DATASET RECORDS =>
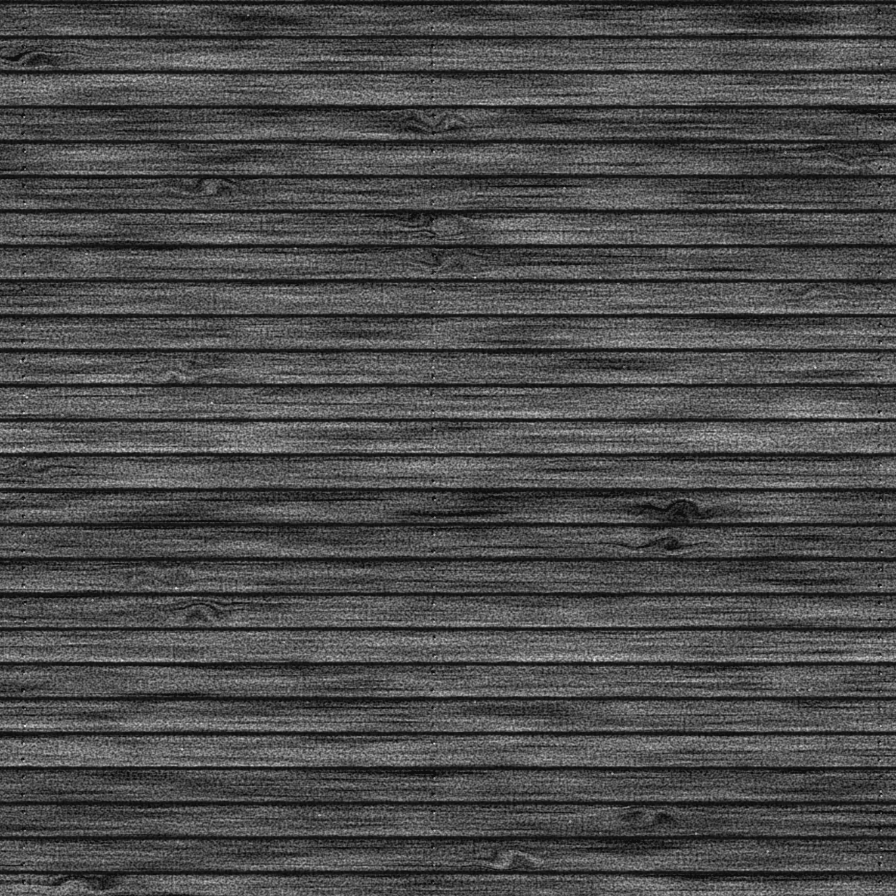
Reproduce this texture procedurally as a three.js fragment shader.

```glsl
// Weathered dark grey horizontal wood boards with grain, knots, grooves and nails.
#define BOARD_COUNT 25.74
#define FIRST_GROOVE 0.026
#define NAIL_RADIUS 0.0024
#define GROOVE_HALF_WIDTH 0.045
#define KNOT_CHANCE 0.6
#define BASE_TONE 0.35
#define BOARD_VARIATION 0.11
#define GRAIN_CONTRAST 0.20
#define SPECKLE_CONTRAST 0.235
#define GROOVE_TONE 0.07

varying vec2 vUv;

float hash(vec2 p) {
  vec3 q = fract(vec3(p.xyx) * 0.1031);
  q += dot(q, q.yzx + 33.33);
  return fract((q.x + q.y) * q.z);
}

vec2 gradient(vec2 cell) {
  float angle = 6.28318 * hash(cell);
  return vec2(cos(angle), sin(angle));
}

// Gradient noise, roughly -0.7 to 0.7
float noise(vec2 p) {
  vec2 i = floor(p);
  vec2 f = p - i;
  vec2 u = f * f * f * (f * (f * 6.0 - 15.0) + 10.0);
  vec2 e = vec2(0.0, 1.0);
  float low = mix(dot(gradient(i), f), dot(gradient(i + e.yx), f - e.yx), u.x);
  float high = mix(dot(gradient(i + e), f - e), dot(gradient(i + e.yy), f - e.yy), u.x);
  return mix(low, high, u.y);
}

// Long streaks, from broad bands to fine fibres and thin dark cracks
float woodGrain(vec2 p) {
  float bands = noise(p * vec2(2.5, 85.0));
  float streaks = noise(p * vec2(6.0, 190.0) + 31.0);
  float fibres = noise(p * vec2(24.0, 340.0) + 67.0);
  float cracks = smoothstep(0.14, 0.42, noise(p * vec2(5.0, 250.0) + 113.0));
  return bands * 0.6 + streaks * 0.85 + fibres * 0.75 - cracks * 0.65;
}

// Small recessed nail heads, two per board in three columns
float nailShade(vec2 uv, float across, float board) {
  float shade = 0.0;
  for (int i = 0; i < 3; i++) {
    float column = float(i);
    float x = 0.026 + column * (0.436 + 0.021 * column);
    float jitter = (hash(vec2(board, column + 40.0)) - 0.5) * 0.002;
    float y = (fract(across * 2.0) - 0.5) * 0.5 / BOARD_COUNT;
    vec2 p = vec2(uv.x - x - jitter, y);
    float head = 1.0 - smoothstep(0.5, 1.3, length(p) / NAIL_RADIUS);
    vec2 glintOffset = vec2(0.5, -0.6) * NAIL_RADIUS;
    float glint = 1.0 - smoothstep(0.2, 0.75, length(p - glintOffset) / NAIL_RADIUS);
    shade += glint * 0.36 - head * 0.2;
  }
  return shade;
}

void main() {
  vec2 uv = vUv;
  float row = (uv.y - FIRST_GROOVE) * BOARD_COUNT;
  float board = floor(row) + 2.0;
  float across = fract(row);
  vec2 grainPos = vec2(uv.x + board * 1.7, uv.y);

  // Knot: an occasional dark patch of skewed, bent grain
  vec2 knotCenter = vec2(hash(vec2(board, 11.0)), mix(0.35, 0.75, hash(vec2(board, 23.0))));
  vec2 k = (vec2(uv.x, across) - knotCenter) / vec2(0.05, 0.42);
  float knot = exp(-dot(k, k)) * step(hash(vec2(board, 37.0)), KNOT_CHANCE);
  float wave = noise(vec2(grainPos.x * 30.0, across * 2.0 + board * 3.7));
  grainPos.y += knot * (0.013 * wave - 0.007 * k.y);
  float curl = sin(k.y * 8.0 + 3.0 * k.x * k.x + 11.0 * wave);

  // Board tone, blotches and grain
  float tone = BASE_TONE + (hash(vec2(board, 5.0)) - 0.5) * BOARD_VARIATION;
  float blotchAmount = mix(0.03, 0.2, hash(vec2(board, 53.0)));
  tone += blotchAmount * noise(grainPos * vec2(9.0, 60.0) + 151.0);
  tone += GRAIN_CONTRAST * woodGrain(grainPos);
  tone -= knot * (0.07 + 0.09 * curl);

  // Gritty surface and sparse pale chips
  float grit = noise(uv * vec2(290.0, 350.0) + 211.0);
  grit += 0.8 * noise(uv * vec2(430.0, 470.0) + 307.0);
  tone += SPECKLE_CONTRAST * grit * (0.5 + 1.6 * max(tone, 0.0));
  vec2 chipGrid = uv * 150.0;
  float chip = 1.0 - smoothstep(0.1, 0.32, length(fract(chipGrid) - 0.5));
  tone += chip * 0.3 * step(0.998, hash(floor(chipGrid) + 71.0));

  // Worn lower lip, shaded upper edge and nails
  tone += 0.06 * exp(-pow((across - 0.16) / 0.08, 2.0));
  tone -= 0.17 * exp(-(1.0 - across) * 9.0);
  tone += nailShade(uv, across, board);

  // Dark groove between boards, softer on its upper board edge
  float edge = min(across, 1.0 - across) + 0.03 * noise(vec2(grainPos.x * 50.0, board));
  float groove = 1.0 - smoothstep(GROOVE_HALF_WIDTH * 0.4, GROOVE_HALF_WIDTH * 2.0, edge);
  tone = mix(tone, GROOVE_TONE + 0.04 * grit, groove * 0.95);

  gl_FragColor = vec4(vec3(clamp(tone, 0.05, 0.9)), 1.0);
}
```
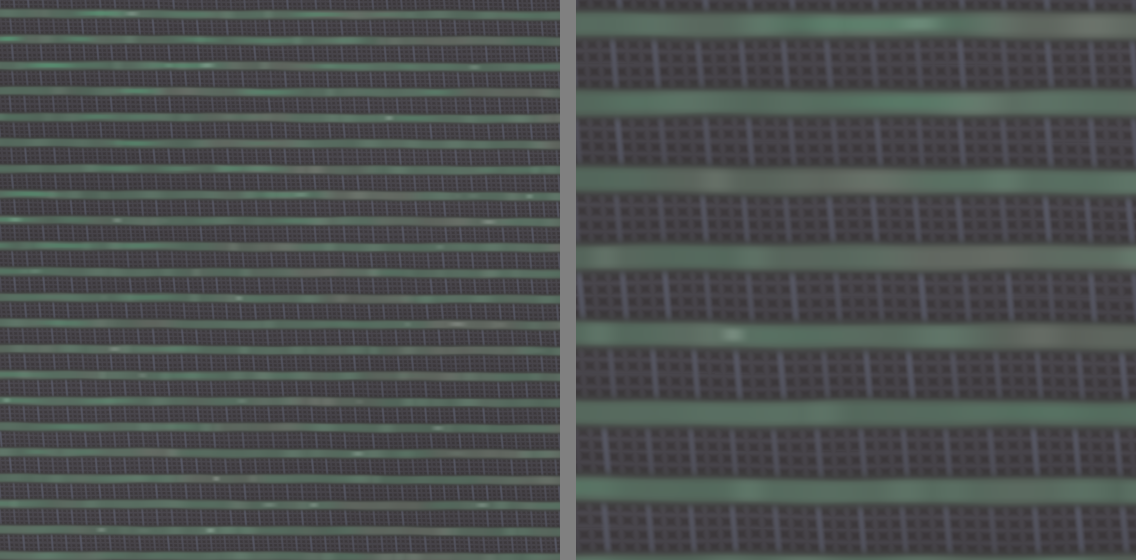
Left, the full canvas; right, a detail of the centre.
Write a Shadertoy shader that draws this texture.

```glsl
// Ribbed woven cloth: raised green cords run across, with dark woven bands between.
// Each band is a grid of fine threads with a pale warp thread at every third column;
// cellular streaks and layered sines vary the sheen, width and tint of the cords.

const float CORDS = 21.7;        // cords down the canvas
const float FIRST_CORD = 0.565;  // offset of the top cord, in cord spacings
const float WARPS = 39.0;        // pale warp threads across the canvas
const float PICKS = 6.0;         // fine weft threads per cord spacing
const float TILT = 0.004;        // fall of the cords from left to right

const vec3 BAND_DARK = vec3(0.235, 0.220, 0.232);
const vec3 BAND_THREAD = vec3(0.292, 0.282, 0.308);
const vec3 WARP_PALE = vec3(0.350, 0.360, 0.415);
const vec3 CORD_SHADE = vec3(0.280, 0.295, 0.280);
const vec3 CORD_GREEN = vec3(0.350, 0.430, 0.382);
const vec3 CORD_GREY = vec3(0.400, 0.405, 0.385);
const vec3 SHEEN = vec3(0.350, 0.580, 0.455);

float hash(vec2 p) {
    vec3 q = fract(vec3(p.xyx) * vec3(0.1031, 0.1030, 0.0973));
    q += dot(q, q.yzx + 33.33);
    return fract((q.x + q.y) * q.z);
}

// Slow variation along a row, about -1 to 1
float waves(float x, float seed) {
    float phase = 6.2832 * hash(vec2(seed, 7.0));
    return (sin(x * 9.0 + phase) + 0.6 * sin(x * 23.0 + phase * 2.3)
          + 0.4 * sin(x * 61.0 + phase * 3.7)) / 2.0;
}

// Cellular streaks: soft spots of random strength scattered along a row
float streaks(float x, float seed, float rarity) {
    float cell = floor(x), glow = 0.0;
    for (float k = -1.0; k <= 1.0; k++) {
        vec2 id = vec2(cell + k, seed);
        float center = cell + k + hash(id + 3.1);
        float strength = smoothstep(rarity, 1.0, hash(id + 17.7));
        float reach = mix(0.35, 0.95, hash(id + 41.3));
        glow = max(glow, strength * (1.0 - smoothstep(0.0, reach, abs(x - center))));
    }
    return glow;
}

// Soft thread centred on whole numbers of p
float thread(float p, float halfWidth, float blur) {
    float d = abs(fract(p + 0.5) - 0.5);
    return 1.0 - smoothstep(halfWidth - blur, halfWidth + blur, d);
}

// Woven band; depth runs from 0 at the cord above to 1 at the cord below
vec3 wovenBand(float x, float depth, float row) {
    float drift = 0.45 * hash(vec2(row, 2.0)) + 0.1 * waves(x, row + 50.0);
    float column = x * WARPS + drift - 0.16 * depth;
    float id = floor(column + 0.5);
    float fine = thread(column * 3.0, 0.22, 0.20);
    float weft = thread(depth * PICKS + 0.1 * waves(x, row), 0.22, 0.22);
    float pale = thread(column, 0.07, 0.07) * mix(0.45, 1.0, hash(vec2(id, row)));
    vec3 color = mix(BAND_DARK, BAND_THREAD, max(fine * 0.75, weft * 0.8));
    color = mix(color, WARP_PALE, pale * 0.75);
    return color * mix(1.06, 0.94, depth);
}

// Cord surface; across is the signed distance from its centre, positive downward
vec3 cord(vec2 uv, float across, float row) {
    float greyness = smoothstep(-0.1, 1.0, waves(uv.x, row + 90.0) + 0.5 * uv.x - 0.15);
    vec3 color = mix(CORD_GREEN, CORD_GREY, greyness * 0.75);
    float slub = streaks(uv.x * 26.0, row + 30.0, 0.3);
    color *= 0.96 + 0.10 * slub + 0.04 * waves(uv.x * 2.0, row);
    // Green sheen, strongest toward the upper left
    float light = clamp(0.25 + 0.7 * uv.y - 0.6 * uv.x, 0.12, 0.85);
    float glow = streaks(uv.x * 9.0, row, 0.25) * light;
    float crest = 1.0 - smoothstep(0.02, 0.14, abs(across + 0.01));
    color = mix(color, SHEEN, glow * crest);
    // Rare pale specks
    float speck = streaks(uv.x * 40.0, row + 70.0, 0.94);
    color += 0.12 * speck * crest;
    return mix(color, CORD_SHADE, 0.5 * smoothstep(0.06, 0.19, abs(across)));
}

void mainImage(out vec4 fragColor, in vec2 fragCoord) {
    vec2 uv = fragCoord / iResolution.xy;
    float down = 1.0 - uv.y - TILT * (uv.x - 0.5);
    float rows = down * CORDS - FIRST_CORD;
    float cordRow = floor(rows + 0.5);
    rows += 0.025 * waves(uv.x, cordRow + 20.0);
    float across = rows - cordRow;

    vec3 color = wovenBand(uv.x, fract(rows), floor(rows));

    // Contact shadow, then the cord laid over the band
    float shadow = 1.0 - smoothstep(0.14, 0.30, abs(across));
    color = mix(color, CORD_SHADE * 0.92, shadow * 0.75);
    float halfWidth = 0.165 + 0.015 * waves(uv.x * 1.7, cordRow + 11.0);
    float blur = max(0.045, 0.7 * CORDS / iResolution.y);
    float cover = 1.0 - smoothstep(halfWidth - blur, halfWidth + blur, abs(across));
    color = mix(color, cord(uv, across, cordRow), cover);

    // Broad unevenness of light
    color *= 1.0 + 0.025 * sin(uv.x * 5.0 + 1.0) * sin(uv.y * 6.0 + 0.5);
    fragColor = vec4(color, 1.0);
}
```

EXERCISE REQUIREMENTS => Copy whichever lines above contain the string "grainPos".

WRITTEN SOLUTION =>
  vec2 grainPos = vec2(uv.x + board * 1.7, uv.y);
  float wave = noise(vec2(grainPos.x * 30.0, across * 2.0 + board * 3.7));
  grainPos.y += knot * (0.013 * wave - 0.007 * k.y);
  tone += blotchAmount * noise(grainPos * vec2(9.0, 60.0) + 151.0);
  tone += GRAIN_CONTRAST * woodGrain(grainPos);
  float edge = min(across, 1.0 - across) + 0.03 * noise(vec2(grainPos.x * 50.0, board));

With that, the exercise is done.